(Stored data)
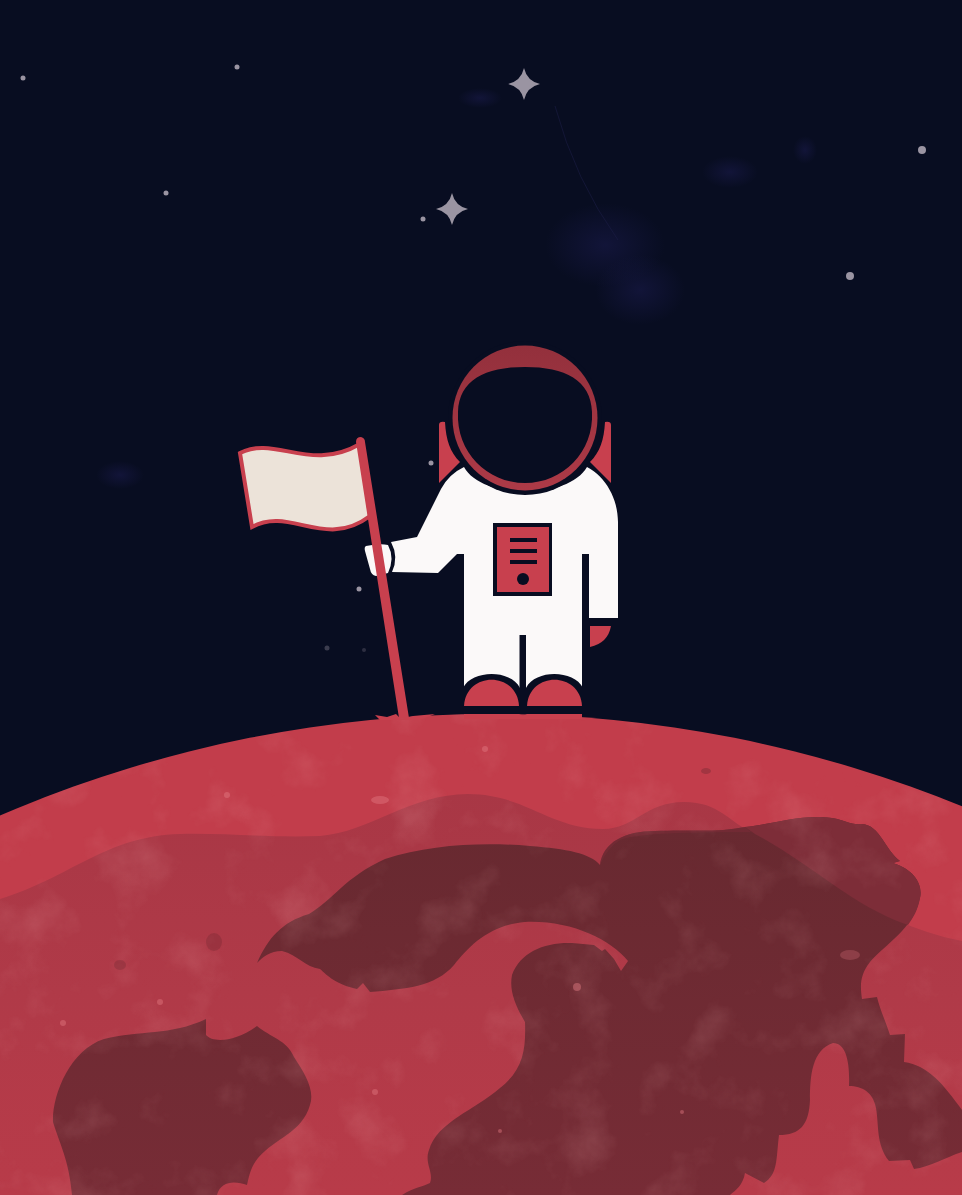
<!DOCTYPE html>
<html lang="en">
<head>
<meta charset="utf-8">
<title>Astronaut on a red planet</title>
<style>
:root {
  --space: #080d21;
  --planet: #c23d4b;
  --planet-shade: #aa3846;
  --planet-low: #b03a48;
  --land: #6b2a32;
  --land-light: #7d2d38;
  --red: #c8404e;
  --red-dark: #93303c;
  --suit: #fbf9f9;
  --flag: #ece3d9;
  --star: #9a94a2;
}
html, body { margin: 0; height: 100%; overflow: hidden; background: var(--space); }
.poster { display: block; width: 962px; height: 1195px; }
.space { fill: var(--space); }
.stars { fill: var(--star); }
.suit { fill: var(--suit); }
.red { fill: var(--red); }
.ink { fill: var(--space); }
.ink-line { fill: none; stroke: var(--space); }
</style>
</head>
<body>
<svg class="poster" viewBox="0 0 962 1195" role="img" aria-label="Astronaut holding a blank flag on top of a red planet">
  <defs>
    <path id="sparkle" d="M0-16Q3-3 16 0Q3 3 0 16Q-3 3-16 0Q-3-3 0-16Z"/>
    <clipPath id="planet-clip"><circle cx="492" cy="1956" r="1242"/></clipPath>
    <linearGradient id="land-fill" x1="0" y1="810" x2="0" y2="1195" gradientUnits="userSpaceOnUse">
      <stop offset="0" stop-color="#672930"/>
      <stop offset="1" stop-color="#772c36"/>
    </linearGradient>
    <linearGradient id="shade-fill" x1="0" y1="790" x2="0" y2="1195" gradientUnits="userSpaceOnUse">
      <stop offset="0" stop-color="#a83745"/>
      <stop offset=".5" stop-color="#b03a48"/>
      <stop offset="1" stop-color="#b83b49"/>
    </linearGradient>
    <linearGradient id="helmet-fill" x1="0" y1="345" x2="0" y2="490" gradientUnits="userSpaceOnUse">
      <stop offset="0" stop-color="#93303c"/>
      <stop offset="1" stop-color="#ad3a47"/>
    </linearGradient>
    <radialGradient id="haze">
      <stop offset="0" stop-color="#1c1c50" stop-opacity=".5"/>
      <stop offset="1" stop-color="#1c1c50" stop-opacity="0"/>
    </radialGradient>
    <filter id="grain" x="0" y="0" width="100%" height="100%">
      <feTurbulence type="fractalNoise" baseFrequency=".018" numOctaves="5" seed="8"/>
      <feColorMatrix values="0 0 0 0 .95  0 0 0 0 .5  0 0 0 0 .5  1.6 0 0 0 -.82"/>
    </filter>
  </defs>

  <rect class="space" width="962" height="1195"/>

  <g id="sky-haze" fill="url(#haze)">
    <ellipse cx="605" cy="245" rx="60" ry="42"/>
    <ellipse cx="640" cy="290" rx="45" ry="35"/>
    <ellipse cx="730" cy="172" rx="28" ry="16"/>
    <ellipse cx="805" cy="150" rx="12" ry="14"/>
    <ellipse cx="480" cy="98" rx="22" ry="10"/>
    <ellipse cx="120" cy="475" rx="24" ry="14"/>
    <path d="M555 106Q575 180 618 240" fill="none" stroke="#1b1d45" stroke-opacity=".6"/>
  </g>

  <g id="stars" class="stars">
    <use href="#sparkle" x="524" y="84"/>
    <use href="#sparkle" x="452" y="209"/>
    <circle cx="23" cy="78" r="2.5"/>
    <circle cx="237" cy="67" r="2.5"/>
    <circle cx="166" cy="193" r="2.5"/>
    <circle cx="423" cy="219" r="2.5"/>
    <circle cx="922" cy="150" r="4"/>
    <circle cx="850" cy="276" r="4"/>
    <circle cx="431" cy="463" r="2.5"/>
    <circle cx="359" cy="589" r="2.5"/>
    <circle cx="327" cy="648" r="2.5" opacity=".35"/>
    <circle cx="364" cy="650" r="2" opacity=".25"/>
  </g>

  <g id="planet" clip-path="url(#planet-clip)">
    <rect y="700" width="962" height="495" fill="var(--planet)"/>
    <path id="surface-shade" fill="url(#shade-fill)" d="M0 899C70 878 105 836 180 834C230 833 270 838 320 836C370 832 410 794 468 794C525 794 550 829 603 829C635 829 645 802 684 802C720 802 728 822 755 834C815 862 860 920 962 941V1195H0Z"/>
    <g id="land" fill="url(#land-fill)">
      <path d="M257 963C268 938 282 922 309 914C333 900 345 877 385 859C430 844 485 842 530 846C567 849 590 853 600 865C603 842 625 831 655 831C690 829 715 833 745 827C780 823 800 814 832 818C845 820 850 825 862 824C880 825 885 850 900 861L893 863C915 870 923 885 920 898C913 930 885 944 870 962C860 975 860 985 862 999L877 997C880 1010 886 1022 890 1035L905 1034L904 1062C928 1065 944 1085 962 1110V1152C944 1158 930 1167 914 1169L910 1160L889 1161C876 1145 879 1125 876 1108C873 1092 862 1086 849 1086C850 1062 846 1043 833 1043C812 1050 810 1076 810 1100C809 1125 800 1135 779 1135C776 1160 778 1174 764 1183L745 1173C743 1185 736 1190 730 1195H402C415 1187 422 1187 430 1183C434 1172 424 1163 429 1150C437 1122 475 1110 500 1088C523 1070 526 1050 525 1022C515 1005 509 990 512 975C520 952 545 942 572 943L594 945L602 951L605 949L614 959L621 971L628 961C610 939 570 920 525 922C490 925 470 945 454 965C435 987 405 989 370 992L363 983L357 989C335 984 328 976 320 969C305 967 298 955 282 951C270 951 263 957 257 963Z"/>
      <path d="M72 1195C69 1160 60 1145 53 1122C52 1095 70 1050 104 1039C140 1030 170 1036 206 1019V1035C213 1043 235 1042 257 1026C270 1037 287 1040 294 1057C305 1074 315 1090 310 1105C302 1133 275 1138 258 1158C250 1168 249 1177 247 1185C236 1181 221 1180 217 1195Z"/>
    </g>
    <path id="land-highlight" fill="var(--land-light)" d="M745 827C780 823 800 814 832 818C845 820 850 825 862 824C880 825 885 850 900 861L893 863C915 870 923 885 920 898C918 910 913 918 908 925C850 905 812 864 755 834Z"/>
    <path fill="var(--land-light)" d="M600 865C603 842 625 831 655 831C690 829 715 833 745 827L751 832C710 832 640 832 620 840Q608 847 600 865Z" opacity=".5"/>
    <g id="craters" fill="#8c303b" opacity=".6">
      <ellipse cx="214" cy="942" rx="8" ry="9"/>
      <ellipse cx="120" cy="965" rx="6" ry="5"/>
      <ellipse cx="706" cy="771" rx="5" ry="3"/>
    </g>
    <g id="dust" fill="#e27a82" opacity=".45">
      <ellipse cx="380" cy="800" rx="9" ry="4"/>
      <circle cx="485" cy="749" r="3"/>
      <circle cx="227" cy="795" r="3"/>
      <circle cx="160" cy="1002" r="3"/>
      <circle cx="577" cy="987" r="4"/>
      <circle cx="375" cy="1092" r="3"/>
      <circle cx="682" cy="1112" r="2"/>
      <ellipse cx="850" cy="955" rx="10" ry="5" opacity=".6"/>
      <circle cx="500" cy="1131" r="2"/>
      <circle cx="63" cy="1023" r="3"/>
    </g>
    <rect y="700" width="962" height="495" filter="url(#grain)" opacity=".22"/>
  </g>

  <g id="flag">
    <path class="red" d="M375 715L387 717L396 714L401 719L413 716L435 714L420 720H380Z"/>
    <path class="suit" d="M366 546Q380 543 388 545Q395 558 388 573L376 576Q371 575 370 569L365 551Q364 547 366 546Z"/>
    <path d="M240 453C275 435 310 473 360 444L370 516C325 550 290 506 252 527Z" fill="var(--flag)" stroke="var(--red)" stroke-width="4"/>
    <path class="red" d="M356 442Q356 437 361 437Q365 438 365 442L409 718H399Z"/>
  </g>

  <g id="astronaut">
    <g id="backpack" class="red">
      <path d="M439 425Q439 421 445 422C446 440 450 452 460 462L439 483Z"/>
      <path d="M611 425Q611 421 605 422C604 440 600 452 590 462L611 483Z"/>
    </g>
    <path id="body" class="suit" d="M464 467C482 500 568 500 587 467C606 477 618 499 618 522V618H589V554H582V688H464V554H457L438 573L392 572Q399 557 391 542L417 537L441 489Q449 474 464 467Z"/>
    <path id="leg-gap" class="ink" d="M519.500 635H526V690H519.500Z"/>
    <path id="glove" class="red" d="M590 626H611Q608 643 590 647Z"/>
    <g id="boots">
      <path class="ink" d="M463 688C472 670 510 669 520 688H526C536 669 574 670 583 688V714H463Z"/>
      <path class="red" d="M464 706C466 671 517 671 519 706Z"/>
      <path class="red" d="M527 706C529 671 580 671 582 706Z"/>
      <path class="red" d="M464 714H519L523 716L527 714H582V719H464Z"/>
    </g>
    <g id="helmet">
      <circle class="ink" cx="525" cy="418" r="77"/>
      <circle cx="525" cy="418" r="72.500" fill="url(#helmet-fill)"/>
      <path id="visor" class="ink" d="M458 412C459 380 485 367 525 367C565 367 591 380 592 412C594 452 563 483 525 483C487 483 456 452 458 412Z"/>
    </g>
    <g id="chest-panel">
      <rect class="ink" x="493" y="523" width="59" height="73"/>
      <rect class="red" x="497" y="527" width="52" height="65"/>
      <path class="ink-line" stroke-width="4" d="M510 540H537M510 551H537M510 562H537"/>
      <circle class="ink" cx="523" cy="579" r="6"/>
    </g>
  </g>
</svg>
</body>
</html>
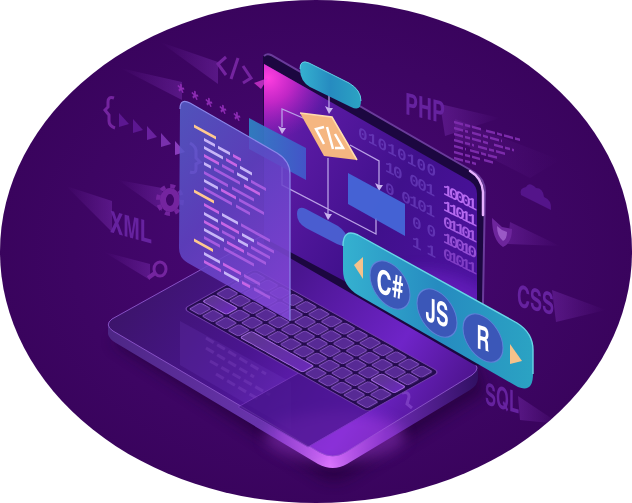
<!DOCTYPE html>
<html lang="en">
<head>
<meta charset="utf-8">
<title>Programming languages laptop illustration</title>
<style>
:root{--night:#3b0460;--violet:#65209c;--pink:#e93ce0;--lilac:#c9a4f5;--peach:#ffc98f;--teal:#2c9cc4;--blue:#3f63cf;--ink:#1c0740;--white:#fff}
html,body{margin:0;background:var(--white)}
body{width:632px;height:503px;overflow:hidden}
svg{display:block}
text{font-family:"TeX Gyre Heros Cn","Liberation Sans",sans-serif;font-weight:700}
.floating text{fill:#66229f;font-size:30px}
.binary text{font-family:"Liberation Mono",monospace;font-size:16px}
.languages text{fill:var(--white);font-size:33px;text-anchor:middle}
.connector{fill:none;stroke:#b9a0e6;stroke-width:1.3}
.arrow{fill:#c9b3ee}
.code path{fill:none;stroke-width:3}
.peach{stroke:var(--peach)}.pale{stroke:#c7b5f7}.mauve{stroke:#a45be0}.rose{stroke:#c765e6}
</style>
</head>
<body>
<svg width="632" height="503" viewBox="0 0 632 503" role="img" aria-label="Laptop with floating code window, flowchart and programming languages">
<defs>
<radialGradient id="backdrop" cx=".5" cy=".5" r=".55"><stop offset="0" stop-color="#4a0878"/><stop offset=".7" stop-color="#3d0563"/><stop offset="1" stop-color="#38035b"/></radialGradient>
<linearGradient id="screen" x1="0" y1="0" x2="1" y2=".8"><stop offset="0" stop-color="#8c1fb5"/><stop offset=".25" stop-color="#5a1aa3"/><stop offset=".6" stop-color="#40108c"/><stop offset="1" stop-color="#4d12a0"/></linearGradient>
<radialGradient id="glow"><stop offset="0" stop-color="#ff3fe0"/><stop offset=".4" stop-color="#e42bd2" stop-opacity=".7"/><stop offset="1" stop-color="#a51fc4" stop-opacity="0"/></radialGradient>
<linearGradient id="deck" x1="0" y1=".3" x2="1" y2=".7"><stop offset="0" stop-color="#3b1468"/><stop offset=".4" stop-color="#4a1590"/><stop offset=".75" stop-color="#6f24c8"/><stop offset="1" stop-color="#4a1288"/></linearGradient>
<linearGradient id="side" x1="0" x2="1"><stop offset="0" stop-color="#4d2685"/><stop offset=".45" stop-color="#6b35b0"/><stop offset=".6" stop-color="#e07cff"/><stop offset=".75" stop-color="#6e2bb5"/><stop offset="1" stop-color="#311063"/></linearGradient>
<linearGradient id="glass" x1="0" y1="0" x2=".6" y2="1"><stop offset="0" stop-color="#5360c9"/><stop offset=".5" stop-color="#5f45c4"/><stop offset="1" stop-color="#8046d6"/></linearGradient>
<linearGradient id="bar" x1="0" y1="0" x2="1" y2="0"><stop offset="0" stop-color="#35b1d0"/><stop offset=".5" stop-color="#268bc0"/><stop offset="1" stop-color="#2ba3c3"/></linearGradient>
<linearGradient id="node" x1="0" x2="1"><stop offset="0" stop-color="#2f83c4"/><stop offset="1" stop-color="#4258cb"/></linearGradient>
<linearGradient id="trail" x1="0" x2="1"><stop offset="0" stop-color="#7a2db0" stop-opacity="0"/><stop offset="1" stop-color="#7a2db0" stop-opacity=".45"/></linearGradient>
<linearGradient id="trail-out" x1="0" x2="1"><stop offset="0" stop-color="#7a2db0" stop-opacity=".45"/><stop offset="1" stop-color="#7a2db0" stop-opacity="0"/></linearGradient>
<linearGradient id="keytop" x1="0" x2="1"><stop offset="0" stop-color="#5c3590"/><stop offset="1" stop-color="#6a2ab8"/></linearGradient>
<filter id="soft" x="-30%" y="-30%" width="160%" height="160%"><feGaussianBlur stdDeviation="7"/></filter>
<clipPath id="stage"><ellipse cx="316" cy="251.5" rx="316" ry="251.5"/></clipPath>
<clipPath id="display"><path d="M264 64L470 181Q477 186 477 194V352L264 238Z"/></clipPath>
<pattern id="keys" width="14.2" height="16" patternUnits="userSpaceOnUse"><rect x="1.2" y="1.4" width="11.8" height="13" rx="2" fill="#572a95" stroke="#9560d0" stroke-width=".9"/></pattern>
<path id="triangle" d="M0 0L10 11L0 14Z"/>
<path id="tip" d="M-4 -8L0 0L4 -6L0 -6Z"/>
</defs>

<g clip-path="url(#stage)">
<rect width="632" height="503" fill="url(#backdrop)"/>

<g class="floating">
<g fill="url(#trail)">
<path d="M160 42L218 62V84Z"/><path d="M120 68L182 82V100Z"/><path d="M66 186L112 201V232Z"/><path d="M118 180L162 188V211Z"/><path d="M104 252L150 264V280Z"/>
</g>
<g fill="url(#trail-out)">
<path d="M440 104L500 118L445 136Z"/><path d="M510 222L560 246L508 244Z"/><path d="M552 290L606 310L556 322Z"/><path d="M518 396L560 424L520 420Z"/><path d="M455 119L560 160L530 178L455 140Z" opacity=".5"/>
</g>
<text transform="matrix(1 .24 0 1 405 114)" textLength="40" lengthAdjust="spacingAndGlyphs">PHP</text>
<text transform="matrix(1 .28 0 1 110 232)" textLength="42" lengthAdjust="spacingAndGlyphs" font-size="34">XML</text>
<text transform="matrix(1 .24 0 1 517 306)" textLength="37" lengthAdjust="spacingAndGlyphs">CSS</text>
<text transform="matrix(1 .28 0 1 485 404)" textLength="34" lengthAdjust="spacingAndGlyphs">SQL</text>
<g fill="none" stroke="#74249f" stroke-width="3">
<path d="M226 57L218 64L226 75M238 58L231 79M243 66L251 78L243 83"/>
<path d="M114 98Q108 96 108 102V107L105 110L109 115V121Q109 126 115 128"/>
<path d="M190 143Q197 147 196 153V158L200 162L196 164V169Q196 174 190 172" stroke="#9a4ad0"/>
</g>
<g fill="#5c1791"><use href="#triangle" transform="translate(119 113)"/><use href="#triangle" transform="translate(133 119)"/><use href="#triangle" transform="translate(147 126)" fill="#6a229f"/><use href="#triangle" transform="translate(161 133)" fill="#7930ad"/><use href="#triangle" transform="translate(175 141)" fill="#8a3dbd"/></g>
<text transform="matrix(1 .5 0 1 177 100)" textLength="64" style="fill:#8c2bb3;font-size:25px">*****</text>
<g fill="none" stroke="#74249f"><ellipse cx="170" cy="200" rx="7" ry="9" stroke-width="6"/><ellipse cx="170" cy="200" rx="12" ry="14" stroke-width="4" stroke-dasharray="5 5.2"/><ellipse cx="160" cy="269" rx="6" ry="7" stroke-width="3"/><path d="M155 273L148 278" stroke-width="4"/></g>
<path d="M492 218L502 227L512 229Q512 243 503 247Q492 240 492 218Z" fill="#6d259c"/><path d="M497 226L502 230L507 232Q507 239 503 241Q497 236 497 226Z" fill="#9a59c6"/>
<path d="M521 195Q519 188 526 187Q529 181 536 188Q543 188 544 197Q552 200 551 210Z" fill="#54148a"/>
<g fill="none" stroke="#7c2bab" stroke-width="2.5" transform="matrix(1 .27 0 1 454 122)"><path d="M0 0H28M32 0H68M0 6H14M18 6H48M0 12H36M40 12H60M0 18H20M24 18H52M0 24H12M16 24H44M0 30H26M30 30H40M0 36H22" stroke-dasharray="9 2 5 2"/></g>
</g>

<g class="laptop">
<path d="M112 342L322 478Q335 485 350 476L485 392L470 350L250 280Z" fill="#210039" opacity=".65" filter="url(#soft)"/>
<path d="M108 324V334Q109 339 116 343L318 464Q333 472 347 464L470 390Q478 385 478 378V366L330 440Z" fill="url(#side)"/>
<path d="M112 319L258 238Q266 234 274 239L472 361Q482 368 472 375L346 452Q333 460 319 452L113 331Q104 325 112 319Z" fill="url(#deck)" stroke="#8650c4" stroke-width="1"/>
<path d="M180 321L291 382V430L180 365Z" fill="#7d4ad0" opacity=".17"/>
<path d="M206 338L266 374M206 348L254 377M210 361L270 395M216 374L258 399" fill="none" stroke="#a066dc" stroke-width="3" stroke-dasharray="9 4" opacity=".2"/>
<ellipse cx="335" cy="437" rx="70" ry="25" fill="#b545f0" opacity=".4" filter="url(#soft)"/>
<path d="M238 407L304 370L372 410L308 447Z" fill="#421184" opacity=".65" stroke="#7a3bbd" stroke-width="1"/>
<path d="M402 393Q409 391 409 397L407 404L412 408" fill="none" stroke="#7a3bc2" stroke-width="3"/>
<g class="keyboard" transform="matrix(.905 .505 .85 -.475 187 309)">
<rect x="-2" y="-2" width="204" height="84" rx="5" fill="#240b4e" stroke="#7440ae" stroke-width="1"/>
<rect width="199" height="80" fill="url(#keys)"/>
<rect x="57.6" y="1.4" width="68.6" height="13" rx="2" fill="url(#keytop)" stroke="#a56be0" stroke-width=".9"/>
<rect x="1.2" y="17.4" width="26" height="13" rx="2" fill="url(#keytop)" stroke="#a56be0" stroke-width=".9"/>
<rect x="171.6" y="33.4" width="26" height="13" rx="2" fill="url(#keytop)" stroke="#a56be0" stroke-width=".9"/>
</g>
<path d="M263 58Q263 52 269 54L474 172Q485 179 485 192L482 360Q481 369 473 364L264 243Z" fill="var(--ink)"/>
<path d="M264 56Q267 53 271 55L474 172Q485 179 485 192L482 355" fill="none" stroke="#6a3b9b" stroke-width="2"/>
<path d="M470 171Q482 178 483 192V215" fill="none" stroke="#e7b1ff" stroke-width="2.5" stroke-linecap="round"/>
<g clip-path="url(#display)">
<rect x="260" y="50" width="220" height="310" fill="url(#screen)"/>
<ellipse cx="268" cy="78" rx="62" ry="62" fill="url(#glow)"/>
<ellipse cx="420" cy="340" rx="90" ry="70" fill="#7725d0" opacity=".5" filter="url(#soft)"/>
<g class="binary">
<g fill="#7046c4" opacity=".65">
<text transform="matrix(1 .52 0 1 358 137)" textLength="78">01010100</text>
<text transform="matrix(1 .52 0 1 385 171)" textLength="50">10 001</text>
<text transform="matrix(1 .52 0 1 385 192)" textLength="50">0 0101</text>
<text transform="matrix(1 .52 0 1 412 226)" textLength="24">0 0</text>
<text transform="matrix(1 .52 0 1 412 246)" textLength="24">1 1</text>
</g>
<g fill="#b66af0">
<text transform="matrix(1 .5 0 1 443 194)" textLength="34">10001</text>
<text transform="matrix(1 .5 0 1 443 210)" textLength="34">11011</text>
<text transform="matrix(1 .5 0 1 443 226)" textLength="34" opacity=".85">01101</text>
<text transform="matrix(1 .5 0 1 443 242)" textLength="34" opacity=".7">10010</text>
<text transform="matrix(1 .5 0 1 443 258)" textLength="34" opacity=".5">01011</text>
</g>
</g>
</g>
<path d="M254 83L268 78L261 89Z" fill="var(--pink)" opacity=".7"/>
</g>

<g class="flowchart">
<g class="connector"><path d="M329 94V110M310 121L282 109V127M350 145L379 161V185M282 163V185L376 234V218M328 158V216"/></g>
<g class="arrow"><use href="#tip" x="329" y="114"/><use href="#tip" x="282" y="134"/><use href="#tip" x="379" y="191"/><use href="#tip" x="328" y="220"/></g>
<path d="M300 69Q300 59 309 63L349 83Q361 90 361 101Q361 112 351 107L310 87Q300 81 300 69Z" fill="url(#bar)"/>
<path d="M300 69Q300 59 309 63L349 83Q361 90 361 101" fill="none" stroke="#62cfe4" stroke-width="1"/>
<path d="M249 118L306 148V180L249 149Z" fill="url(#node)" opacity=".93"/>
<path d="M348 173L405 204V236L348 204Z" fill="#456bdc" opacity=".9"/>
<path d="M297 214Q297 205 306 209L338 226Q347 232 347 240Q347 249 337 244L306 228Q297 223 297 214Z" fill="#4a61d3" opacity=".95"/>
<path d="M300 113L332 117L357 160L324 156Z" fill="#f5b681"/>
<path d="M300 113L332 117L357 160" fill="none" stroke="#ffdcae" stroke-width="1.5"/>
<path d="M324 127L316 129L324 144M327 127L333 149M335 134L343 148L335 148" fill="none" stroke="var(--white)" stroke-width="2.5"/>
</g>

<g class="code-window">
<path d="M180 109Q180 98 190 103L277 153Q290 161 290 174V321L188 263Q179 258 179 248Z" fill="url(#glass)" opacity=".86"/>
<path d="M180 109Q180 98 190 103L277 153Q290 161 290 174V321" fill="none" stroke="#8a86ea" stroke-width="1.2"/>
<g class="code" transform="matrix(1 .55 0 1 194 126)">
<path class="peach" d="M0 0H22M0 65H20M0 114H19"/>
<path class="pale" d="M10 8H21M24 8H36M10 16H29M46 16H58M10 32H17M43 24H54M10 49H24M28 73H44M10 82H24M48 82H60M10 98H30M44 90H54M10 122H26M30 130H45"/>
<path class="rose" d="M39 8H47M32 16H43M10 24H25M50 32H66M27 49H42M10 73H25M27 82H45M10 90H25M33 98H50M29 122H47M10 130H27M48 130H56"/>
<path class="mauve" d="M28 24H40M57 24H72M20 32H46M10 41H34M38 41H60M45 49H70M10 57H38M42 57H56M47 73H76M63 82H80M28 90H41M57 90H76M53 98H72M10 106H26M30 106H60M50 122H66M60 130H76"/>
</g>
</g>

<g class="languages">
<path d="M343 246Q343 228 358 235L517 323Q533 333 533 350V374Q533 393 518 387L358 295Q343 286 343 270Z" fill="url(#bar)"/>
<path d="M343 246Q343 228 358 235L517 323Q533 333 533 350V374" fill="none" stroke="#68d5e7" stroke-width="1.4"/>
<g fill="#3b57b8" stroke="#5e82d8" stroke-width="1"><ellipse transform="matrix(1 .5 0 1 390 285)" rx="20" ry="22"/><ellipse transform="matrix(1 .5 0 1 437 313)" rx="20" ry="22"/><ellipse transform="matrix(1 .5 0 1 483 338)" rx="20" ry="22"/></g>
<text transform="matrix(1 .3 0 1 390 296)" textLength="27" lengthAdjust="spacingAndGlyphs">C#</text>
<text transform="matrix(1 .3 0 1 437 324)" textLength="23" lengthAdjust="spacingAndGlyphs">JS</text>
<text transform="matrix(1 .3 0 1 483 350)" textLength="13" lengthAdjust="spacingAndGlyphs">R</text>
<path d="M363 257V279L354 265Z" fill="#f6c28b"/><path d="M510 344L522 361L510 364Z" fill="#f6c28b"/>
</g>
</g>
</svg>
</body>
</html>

Exercise brief -
Please go through the entries and show every line with the word "size".

Response to this task -
.floating text{fill:#66229f;font-size:30px}
.binary text{font-family:"Liberation Mono",monospace;font-size:16px}
.languages text{fill:var(--white);font-size:33px;text-anchor:middle}
<text transform="matrix(1 .28 0 1 110 232)" textLength="42" lengthAdjust="spacingAndGlyphs" font-size="34">XML</text>
<text transform="matrix(1 .5 0 1 177 100)" textLength="64" style="fill:#8c2bb3;font-size:25px">*****</text>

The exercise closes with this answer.